Advice to outgoing WashU students: Be very open-minded and willing to learn/adapt! You are now the foreigner coming into a culture where things will be very different from what you're used to. Cultural faux-pas are inevitable, but people will understand that you are still learning -- respect is universal.
Advice to incoming exchange students If you came with other people from your university, make an effort to talk to local students and go outside of your social comfort zone. The worst that can happen is that you walk away with an awkward experience, but on the other end of things you make a WashU connection who will show you around campus and potentially become a very close friend.

 
Hong Kong University of Science and Technology
Abby Bishop I would love the chance to help make life easier for any incoming students and have the chance to share my knowledge and experiences with the next group of outgoing UST exchange students especially about the day to day workings of Hong Kong, such as getting a phone plan and Octopus card. I know these basic necessities were a cause of stress at the beginning of my semester since I didn't have much information about how to go about getting set-up in Hong Kong, and I would like to help get the next round of students as comfortable as possible before their semester abroad.
Advice to outgoing WashU students Definitely travel and go see all of the amazing countries and experience the different cultures in Asia, but make sure to spend enough time in Hong Kong to really understand how the city works and see all that it has to offer. There are so many fun and unique activities and areas to visit around the city that you can get a full abroad experience without having to travel every weekend. It's also incredibly rewarding to feel like a local at the end of the semester if you spend enough time in the city to get to know it well.
Advice to incoming exchange students Don't be afraid to reach out to local WashU students and get involved with clubs and groups on campus. There are so many things to do around campus and some even specialize around Asian cultures and students, so there are definitely great options to get involved but still have a more familiar community within all of WashU. Also, make an effort to expand your network beyond the people you know from your home university and become friends with a few local students who can show you all of the cool things to do around St. Louis. It's incredibly rewarding to make friendships that span the world and it's a cool way to see how cultures can differ in many small day-to-day activities.
 
Singapore Management University
Katie Zara: I really enjoyed my program and had some amazing unique experiences that aren't available in some of the more popular Olin programs. I'd love to share with people why I had such a great time in Singapore.

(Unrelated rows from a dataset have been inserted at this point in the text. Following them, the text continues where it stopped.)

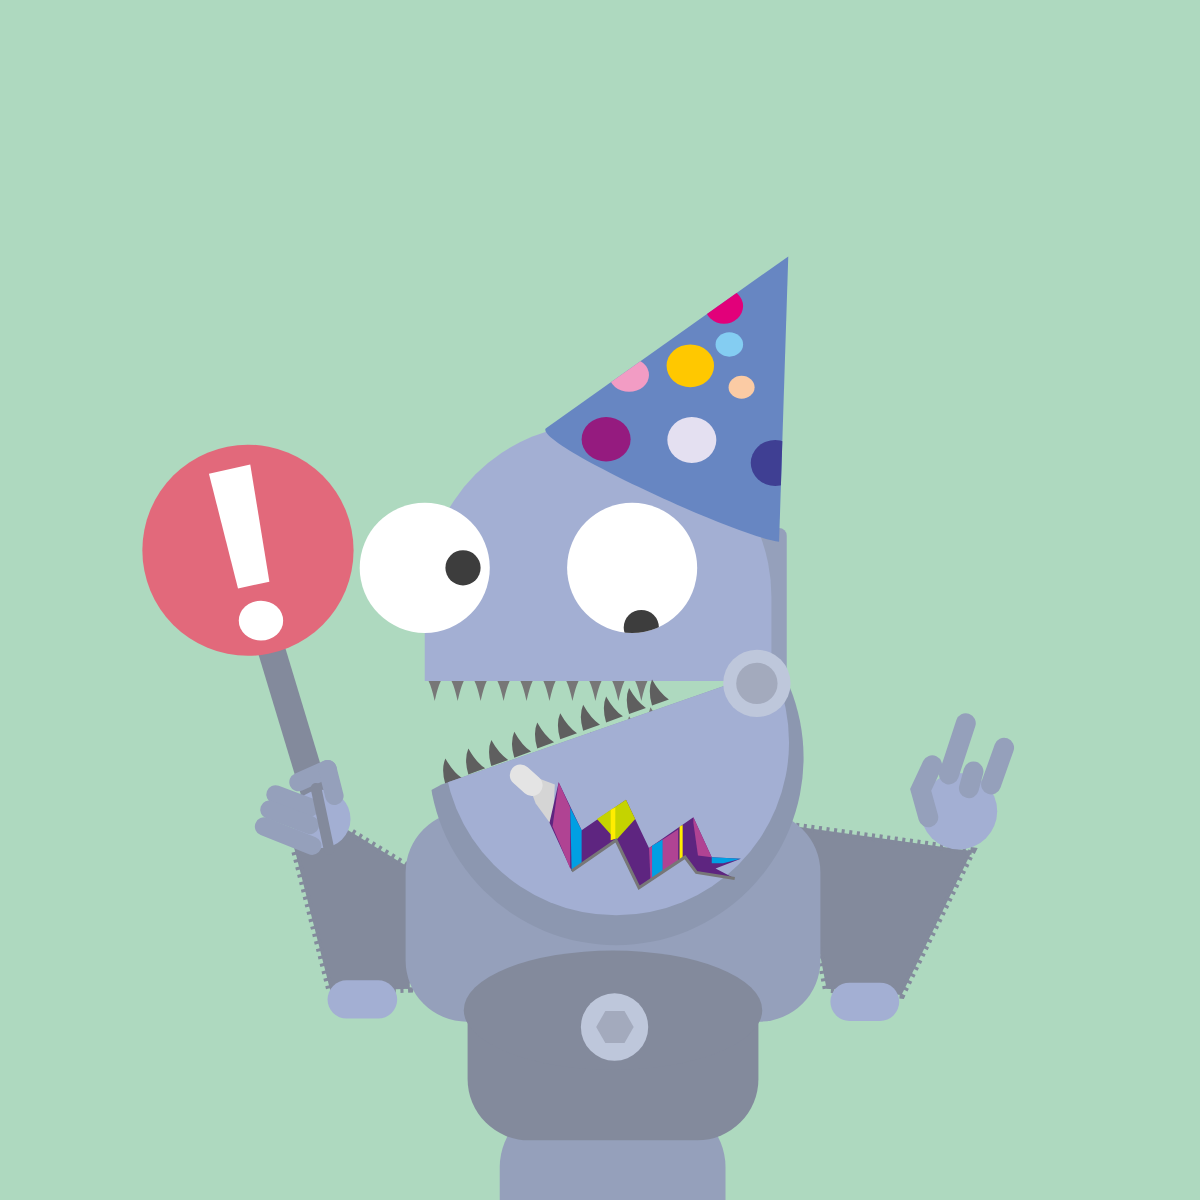
<!DOCTYPE html>
<html lang="en">
<head>
<meta charset="utf-8">
<title>Party Robot</title>
<link rel="stylesheet" href="https://fonts.googleapis.com/css2?family=Nunito:wght@700&display=swap">
<style>
  :root {
    --backdrop: #aed9bf;
    --steel: #95a0bb;
    --steel-light: #a3afd3;
    --steel-dark: #838a9c;
    --steel-shadow: #8c97b0;
    --bolt: #bec7db;
    --bolt-core: #a3aabd;
    --tooth: #777777;
    --tooth-dark: #5f5f5f;
    --eye: #ffffff;
    --pupil: #3d3d3d;
    --hat: #6786c2;
    --sign: #e2697b;
    --sign-mark: #ffffff;
  }
  html, body {
    margin: 0;
    padding: 0;
    width: 1200px;
    height: 1200px;
    overflow: hidden;
    background: var(--backdrop);
    font-family: "Nunito", sans-serif;
  }
  .artboard { display: block; width: 1200px; height: 1200px; }
</style>
</head>
<body>
<svg class="artboard" viewBox="0 0 1568 1568" xmlns="http://www.w3.org/2000/svg" role="img" aria-label="Robot in a party hat holding an exclamation sign and blowing a party horn">
  <defs>
    <path id="tooth-down" d="M0 0 Q4 8 8 26 Q12 8 16 0 Z"/>
    <path id="tooth-up" d="M0 0 Q-6 -20 0 -34 Q10 -16 22 -8 Z"/>
    <clipPath id="hat-clip">
      <path d="M713 560 L1030 335 L1018 708 C960 700 700 580 713 560 Z"/>
    </clipPath>
    <clipPath id="jaw-clip">
      <polygon points="577,1025 950,895 1300,895 1300,1400 400,1400 400,1120"/>
    </clipPath>
    <clipPath id="eye-right-clip">
      <circle cx="826" cy="742" r="85"/>
    </clipPath>
  </defs>

  <rect class="backdrop" width="1568" height="1568" fill="var(--backdrop)"/>

  <g class="robot-legs">
    <path d="M653 1568 V1525 A85 85 0 0 1 738 1440 H863 A85 85 0 0 1 948 1525 V1568 Z" fill="var(--steel)"/>
  </g>

  <g class="robot-arms" fill="var(--steel-dark)">
    <polygon points="385,1110 455,1085 545,1140 535,1292 432,1296" stroke="var(--steel-dark)" stroke-width="10" stroke-dasharray="4 6"/>
    <polygon points="1040,1080 1270,1112 1178,1300 1080,1292" stroke="var(--steel-dark)" stroke-width="10" stroke-dasharray="4 6"/>
  </g>

  <g class="robot-cuffs" fill="var(--steel-light)">
    <rect x="428" y="1281" width="91" height="50" rx="25"/>
    <rect x="1085" y="1284" width="90" height="50" rx="25"/>
  </g>

  <g class="robot-torso">
    <rect x="530" y="1060" width="542" height="275" rx="80" fill="var(--steel)"/>
    <path d="M611 1320 H991 V1410 A80 80 0 0 1 911 1490 H691 A80 80 0 0 1 611 1410 Z" fill="var(--steel-dark)"/>
    <ellipse cx="801" cy="1320" rx="195" ry="78" fill="var(--steel-dark)"/>
    <circle cx="803" cy="1342" r="44" fill="var(--bolt)"/>
    <polygon points="791,1321 816,1321 828,1342 816,1363 791,1363 779,1342" fill="var(--bolt-core)"/>
  </g>

  <g class="robot-head">
    <rect x="990" y="690" width="38" height="200" rx="10" fill="var(--steel)"/>
    <path d="M555 890 V780 A226 226 0 0 1 1008 780 V890 Z" fill="var(--steel-light)"/>
    <g class="upper-teeth" fill="var(--tooth)">
      <use href="#tooth-down" x="560" y="890"/>
      <use href="#tooth-down" x="590" y="890"/>
      <use href="#tooth-down" x="620" y="890"/>
      <use href="#tooth-down" x="650" y="890"/>
      <use href="#tooth-down" x="680" y="890"/>
      <use href="#tooth-down" x="710" y="890"/>
      <use href="#tooth-down" x="740" y="890"/>
      <use href="#tooth-down" x="770" y="890"/>
      <use href="#tooth-down" x="800" y="890"/>
      <use href="#tooth-down" x="830" y="890"/>
    </g>
    <g class="eyes">
      <circle cx="555" cy="742" r="85" fill="var(--eye)"/>
      <circle cx="605" cy="742" r="23" fill="var(--pupil)"/>
      <circle cx="826" cy="742" r="85" fill="var(--eye)"/>
      <circle cx="838" cy="820" r="23" fill="var(--pupil)" clip-path="url(#eye-right-clip)"/>
    </g>
  </g>

  <g class="party-hat">
    <path d="M713 560 L1030 335 L1018 708 C960 700 700 580 713 560 Z" fill="var(--hat)"/>
    <g clip-path="url(#hat-clip)">
      <ellipse cx="946" cy="400" rx="25" ry="23" fill="#e2007a"/>
      <ellipse cx="953" cy="450" rx="18" ry="16" fill="#84cdf2"/>
      <ellipse cx="902" cy="478" rx="31" ry="28" fill="#ffc800"/>
      <ellipse cx="969" cy="506" rx="17" ry="15" fill="#fbcba4"/>
      <ellipse cx="822" cy="490" rx="26" ry="22" fill="#f29cc4"/>
      <ellipse cx="792" cy="574" rx="32" ry="29" fill="#951b7f"/>
      <ellipse cx="904" cy="575" rx="32" ry="30" fill="#e4e0f1"/>
      <ellipse cx="1013" cy="605" rx="32" ry="30" fill="#3f3f93"/>
    </g>
  </g>

  <g class="robot-jaw">
    <g class="lower-teeth" fill="var(--tooth-dark)">
      <use href="#tooth-up" x="582" y="1025"/>
      <use href="#tooth-up" x="612" y="1012"/>
      <use href="#tooth-up" x="642" y="1001"/>
      <use href="#tooth-up" x="672" y="990"/>
      <use href="#tooth-up" x="702" y="978"/>
      <use href="#tooth-up" x="732" y="966"/>
      <use href="#tooth-up" x="762" y="955"/>
      <use href="#tooth-up" x="792" y="944"/>
      <use href="#tooth-up" x="822" y="933"/>
      <use href="#tooth-up" x="852" y="922"/>
    </g>
    <g class="inner-teeth" fill="var(--tooth)">
      <use href="#tooth-up" x="600" y="1058"/>
      <use href="#tooth-up" x="630" y="1045"/>
      <use href="#tooth-up" x="660" y="1034"/>
      <use href="#tooth-up" x="708" y="1015"/>
      <use href="#tooth-up" x="740" y="1002"/>
      <use href="#tooth-up" x="772" y="990"/>
      <use href="#tooth-up" x="822" y="970"/>
      <use href="#tooth-up" x="850" y="958"/>
    </g>
    <g clip-path="url(#jaw-clip)">
      <circle cx="805" cy="990" r="245" fill="var(--steel-shadow)"/>
      <circle cx="805" cy="970" r="226" fill="var(--steel-light)"/>
    </g>
    <circle cx="989" cy="893" r="44" fill="var(--bolt)"/>
    <circle cx="989" cy="893" r="27" fill="var(--bolt-core)"/>
  </g>

  <g class="party-horn">
    <path d="M685 1010 L725 1025 L722 1080 L700 1050 Z" fill="#d5d5d5"/>
    <rect x="668" y="998" width="48" height="28" rx="14" transform="rotate(42 680 1010)" fill="#e4e4e4"/>
    <path d="M730 1022 L760 1085 L818 1045 L848 1108 L906 1068 L930 1120 L968 1122 L935 1135 L960 1148 L910 1140 L895 1120 L835 1160 L805 1098 L747 1138 L718 1075 Z" fill="#5e2580"/>
    <g class="horn-stripes">
      <path d="M730 1022 L745 1055 L745 1135 L722 1080 Z" fill="#b04393"/>
      <path d="M745 1055 L760 1085 L760 1128 L747 1138 Z" fill="#009fe3"/>
      <path d="M780 1070 L818 1045 L830 1070 L805 1098 Z" fill="#c5d300"/>
      <path d="M798 1058 L804 1055 L804 1096 L798 1098 Z" fill="#ffed00"/>
      <path d="M848 1108 L866 1097 L866 1140 L850 1150 Z" fill="#b04393"/>
      <path d="M852 1105 L866 1097 L866 1140 L852 1150 Z" fill="#009fe3"/>
      <path d="M866 1097 L886 1084 L886 1126 L866 1140 Z" fill="#b04393"/>
      <path d="M888 1080 L892 1078 L892 1122 L888 1124 Z" fill="#ffed00"/>
      <path d="M906 1068 L930 1120 L912 1118 L906 1075 Z" fill="#b04393"/>
      <path d="M930 1120 L968 1122 L945 1128 L930 1128 Z" fill="#009fe3"/>
    </g>
    <path d="M747 1138 L805 1098 L835 1160 L895 1120 L910 1140 L960 1148" fill="none" stroke="#777" stroke-width="4"/>
  </g>

  <g class="warning-sign">
    <line x1="355" y1="850" x2="420" y2="1065" stroke="var(--steel-dark)" stroke-width="36"/>
    <circle cx="324" cy="719" r="138" fill="var(--sign)"/>
    <polygon points="273,619 327,607 352,760 311,769" fill="var(--sign-mark)"/>
    <ellipse cx="341" cy="811" rx="29" ry="26" fill="var(--sign-mark)"/>
  </g>

  <g class="hand-left" stroke-linecap="round">
    <circle cx="420" cy="1070" r="38" fill="var(--steel-light)"/>
    <g stroke="var(--steel)" stroke-width="24" fill="none">
      <line x1="390" y1="1022" x2="428" y2="1005"/>
      <line x1="428" y1="1005" x2="437" y2="1040"/>
      <line x1="360" y1="1038" x2="405" y2="1055"/>
      <line x1="352" y1="1058" x2="405" y2="1078"/>
      <line x1="345" y1="1080" x2="408" y2="1105"/>
    </g>
    <line x1="413" y1="1030" x2="430" y2="1110" stroke="var(--steel-dark)" stroke-width="14"/>
  </g>

  <g class="hand-right" stroke-linecap="round">
    <circle cx="1253" cy="1060" r="50" fill="var(--steel-light)"/>
    <g stroke="var(--steel)" stroke-width="26" fill="none">
      <path d="M1213 1068 L1203 1032 L1218 1000"/>
      <line x1="1240" y1="1012" x2="1262" y2="945"/>
      <line x1="1266" y1="1030" x2="1272" y2="1008"/>
      <line x1="1295" y1="1025" x2="1312" y2="977"/>
    </g>
  </g>
</svg>
</body>
</html>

Advice to outgoing WashU students
When you're abroad, it's great to take advantage of cheap airfare and travel to nearby countries on weekends and school breaks. But don't travel so much that you prevent yourself from establishing some sort of routine in your study abroad city. The benefit of a full semester abroad is feeling like you actually live in the country you are studying in, and traveling every weekend can get in the way of that.
Advice to incoming exchange studentsYou may have to make an effort to meet local students but it's worth it and the local students will be happy to show you around or take you out to eat at a local St. Louis favorite. Once I started getting meals with Singaporeans I learned so much more about the culture from the perspective of a college student.